DATA START
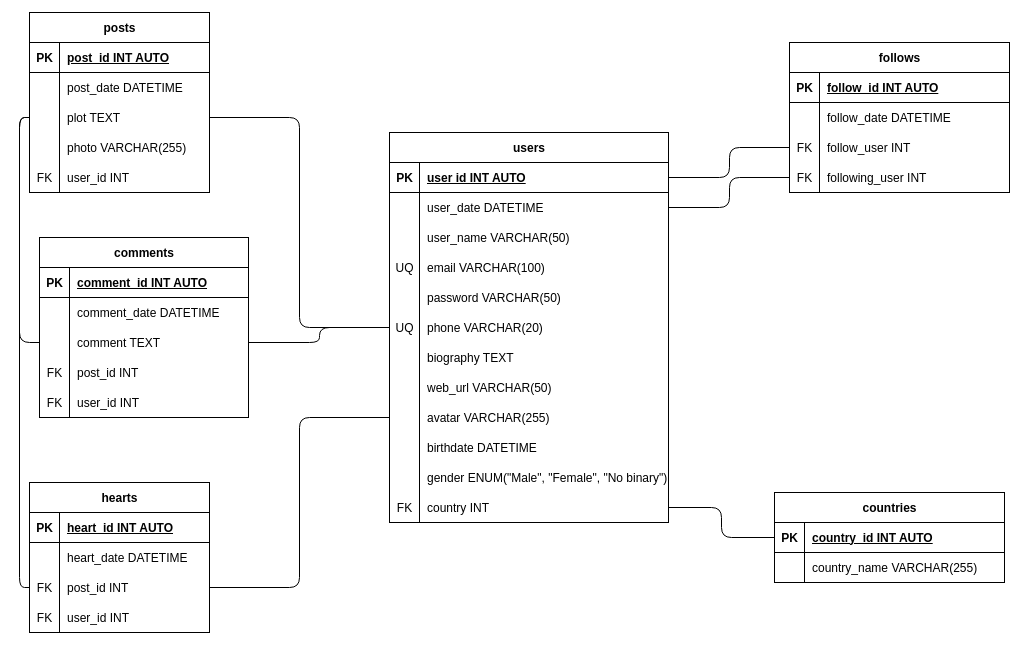
<!DOCTYPE html>
<html lang="en">
<head>
<meta charset="utf-8">
<title>Database schema</title>
<style>
:root { --paper: #fff; --ink: #000; --row: 30px; }
* { box-sizing: border-box; margin: 0; padding: 0; }
html, body { width: 1022px; height: 645px; overflow: hidden; background: var(--paper); }
.schema {
  position: relative; width: 1022px; height: 645px; overflow: hidden;
  color: var(--ink); font: 12px/14px "Liberation Sans", Arial, sans-serif;
}
.connectors { position: absolute; left: 0; top: 0; fill: none; stroke: var(--ink); stroke-width: 1; }
.entity {
  position: absolute; display: flex; flex-direction: column;
  border: 1px solid var(--ink); background: var(--paper); white-space: nowrap;
}
.entity h2 {
  flex: 0 0 var(--row); display: flex; align-items: center; justify-content: center;
  border-bottom: 1px solid var(--ink); font-size: 12px; font-weight: 700;
}
.entity ul { list-style: none; }
.entity li { display: flex; height: var(--row); }
.entity li:last-child { height: 29px; }
.entity li > * { display: flex; align-items: center; }
.key { flex: 0 0 30px; justify-content: center; border-right: 1px solid var(--ink); }
.field { padding-left: 7px; }
.entity .primary { border-bottom: 1px solid var(--ink); font-weight: 700; }
.primary .field { text-decoration: underline; }
#posts { left: 29px; top: 12px; width: 181px; height: 181px; }
#comments { left: 39px; top: 237px; width: 210px; height: 181px; }
#hearts { left: 29px; top: 482px; width: 181px; height: 151px; }
#users { left: 389px; top: 132px; width: 280px; height: 391px; }
#follows { left: 789px; top: 42px; width: 221px; height: 151px; }
#countries { left: 774px; top: 492px; width: 231px; height: 91px; }
</style>
</head>
<body>
<main class="schema">
  <svg class="connectors" width="1022" height="645" viewBox="0 0 1022 645" aria-hidden="true">
    <g transform="translate(.5 .5)">
      <path d="M209 117H289Q299 117 299 127V317Q299 327 309 327H389"/>
      <path d="M248 342H309Q319 342 319 337V335Q319 327 329 327H389"/>
      <path d="M209 587H289Q299 587 299 577V427Q299 417 309 417H389"/>
      <path d="M29 117H24Q19 117 19 127V332Q19 342 29 342H39"/>
      <path d="M29 117H24Q19 117 19 127V577Q19 587 24 587H29"/>
      <path d="M668 177H719Q729 177 729 167V157Q729 147 739 147H789"/>
      <path d="M668 207H719Q729 207 729 197V187Q729 177 739 177H789"/>
      <path d="M668 507H711Q721 507 721 517V527Q721 537 731 537H774"/>
    </g>
  </svg>

  <section class="entity" id="posts">
    <h2>posts</h2>
    <ul>
      <li class="primary"><span class="key">PK</span><span class="field">post_id INT AUTO</span></li>
      <li><span class="key"></span><span class="field">post_date DATETIME</span></li>
      <li><span class="key"></span><span class="field">plot TEXT</span></li>
      <li><span class="key"></span><span class="field">photo VARCHAR(255)</span></li>
      <li><span class="key">FK</span><span class="field">user_id INT</span></li>
    </ul>
  </section>

  <section class="entity" id="comments">
    <h2>comments</h2>
    <ul>
      <li class="primary"><span class="key">PK</span><span class="field">comment_id INT AUTO</span></li>
      <li><span class="key"></span><span class="field">comment_date DATETIME</span></li>
      <li><span class="key"></span><span class="field">comment TEXT</span></li>
      <li><span class="key">FK</span><span class="field">post_id INT</span></li>
      <li><span class="key">FK</span><span class="field">user_id INT</span></li>
    </ul>
  </section>

  <section class="entity" id="hearts">
    <h2>hearts</h2>
    <ul>
      <li class="primary"><span class="key">PK</span><span class="field">heart_id INT AUTO</span></li>
      <li><span class="key"></span><span class="field">heart_date DATETIME</span></li>
      <li><span class="key">FK</span><span class="field">post_id INT</span></li>
      <li><span class="key">FK</span><span class="field">user_id INT</span></li>
    </ul>
  </section>

  <section class="entity" id="users">
    <h2>users</h2>
    <ul>
      <li class="primary"><span class="key">PK</span><span class="field">user id INT AUTO</span></li>
      <li><span class="key"></span><span class="field">user_date DATETIME</span></li>
      <li><span class="key"></span><span class="field">user_name VARCHAR(50)</span></li>
      <li><span class="key">UQ</span><span class="field">email VARCHAR(100)</span></li>
      <li><span class="key"></span><span class="field">password VARCHAR(50)</span></li>
      <li><span class="key">UQ</span><span class="field">phone VARCHAR(20)</span></li>
      <li><span class="key"></span><span class="field">biography TEXT</span></li>
      <li><span class="key"></span><span class="field">web_url VARCHAR(50)</span></li>
      <li><span class="key"></span><span class="field">avatar VARCHAR(255)</span></li>
      <li><span class="key"></span><span class="field">birthdate DATETIME</span></li>
      <li><span class="key"></span><span class="field">gender ENUM("Male", "Female", "No binary")</span></li>
      <li><span class="key">FK</span><span class="field">country INT</span></li>
    </ul>
  </section>

  <section class="entity" id="follows">
    <h2>follows</h2>
    <ul>
      <li class="primary"><span class="key">PK</span><span class="field">follow_id INT AUTO</span></li>
      <li><span class="key"></span><span class="field">follow_date DATETIME</span></li>
      <li><span class="key">FK</span><span class="field">follow_user INT</span></li>
      <li><span class="key">FK</span><span class="field">following_user INT</span></li>
    </ul>
  </section>

  <section class="entity" id="countries">
    <h2>countries</h2>
    <ul>
      <li class="primary"><span class="key">PK</span><span class="field">country_id INT AUTO</span></li>
      <li><span class="key"></span><span class="field">country_name VARCHAR(255)</span></li>
    </ul>
  </section>
</main>
</body>
</html>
DATA END
PROBLEM TO WORK ON
Check each line of the listing for "flex", and copy the ones that hold it.

ANSWER
  position: absolute; display: flex; flex-direction: column;
  flex: 0 0 var(--row); display: flex; align-items: center; justify-content: center;
.entity li { display: flex; height: var(--row); }
.entity li > * { display: flex; align-items: center; }
.key { flex: 0 0 30px; justify-content: center; border-right: 1px solid var(--ink); }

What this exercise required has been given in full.